## Exercise aim
Each line of the data below holding the word "padding" must be copied.

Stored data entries
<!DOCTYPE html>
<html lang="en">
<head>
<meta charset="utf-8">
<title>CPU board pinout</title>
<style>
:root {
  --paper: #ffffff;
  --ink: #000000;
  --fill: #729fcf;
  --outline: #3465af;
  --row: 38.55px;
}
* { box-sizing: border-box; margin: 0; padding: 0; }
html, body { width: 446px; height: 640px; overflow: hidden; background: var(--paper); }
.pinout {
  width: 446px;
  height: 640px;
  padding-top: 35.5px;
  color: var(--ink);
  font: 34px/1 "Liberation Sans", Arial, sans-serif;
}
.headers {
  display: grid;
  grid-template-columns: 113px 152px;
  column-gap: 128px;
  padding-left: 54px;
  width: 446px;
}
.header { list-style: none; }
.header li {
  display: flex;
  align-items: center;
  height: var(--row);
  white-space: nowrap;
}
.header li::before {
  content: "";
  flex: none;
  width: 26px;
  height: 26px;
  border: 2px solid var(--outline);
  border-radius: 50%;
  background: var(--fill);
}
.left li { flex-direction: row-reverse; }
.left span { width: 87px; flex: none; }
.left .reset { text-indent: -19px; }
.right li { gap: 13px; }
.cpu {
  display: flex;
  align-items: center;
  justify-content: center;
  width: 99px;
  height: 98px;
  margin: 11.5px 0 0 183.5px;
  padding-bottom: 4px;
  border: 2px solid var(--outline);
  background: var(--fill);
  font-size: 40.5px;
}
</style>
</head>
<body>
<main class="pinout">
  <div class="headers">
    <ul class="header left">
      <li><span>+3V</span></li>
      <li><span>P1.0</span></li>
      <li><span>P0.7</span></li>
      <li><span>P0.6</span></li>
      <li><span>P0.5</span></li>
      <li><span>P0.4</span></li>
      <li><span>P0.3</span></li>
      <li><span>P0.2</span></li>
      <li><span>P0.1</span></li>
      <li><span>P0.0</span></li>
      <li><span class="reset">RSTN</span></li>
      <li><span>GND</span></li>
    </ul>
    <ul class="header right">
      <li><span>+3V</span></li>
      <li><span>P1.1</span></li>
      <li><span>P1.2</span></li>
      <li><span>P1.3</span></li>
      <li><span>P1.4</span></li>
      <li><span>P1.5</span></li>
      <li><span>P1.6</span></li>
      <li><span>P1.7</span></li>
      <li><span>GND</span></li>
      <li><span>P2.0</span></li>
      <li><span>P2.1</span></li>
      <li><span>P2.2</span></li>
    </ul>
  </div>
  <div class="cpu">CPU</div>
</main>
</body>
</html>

## Response
* { box-sizing: border-box; margin: 0; padding: 0; }
  padding-top: 35.5px;
  padding-left: 54px;
  padding-bottom: 4px;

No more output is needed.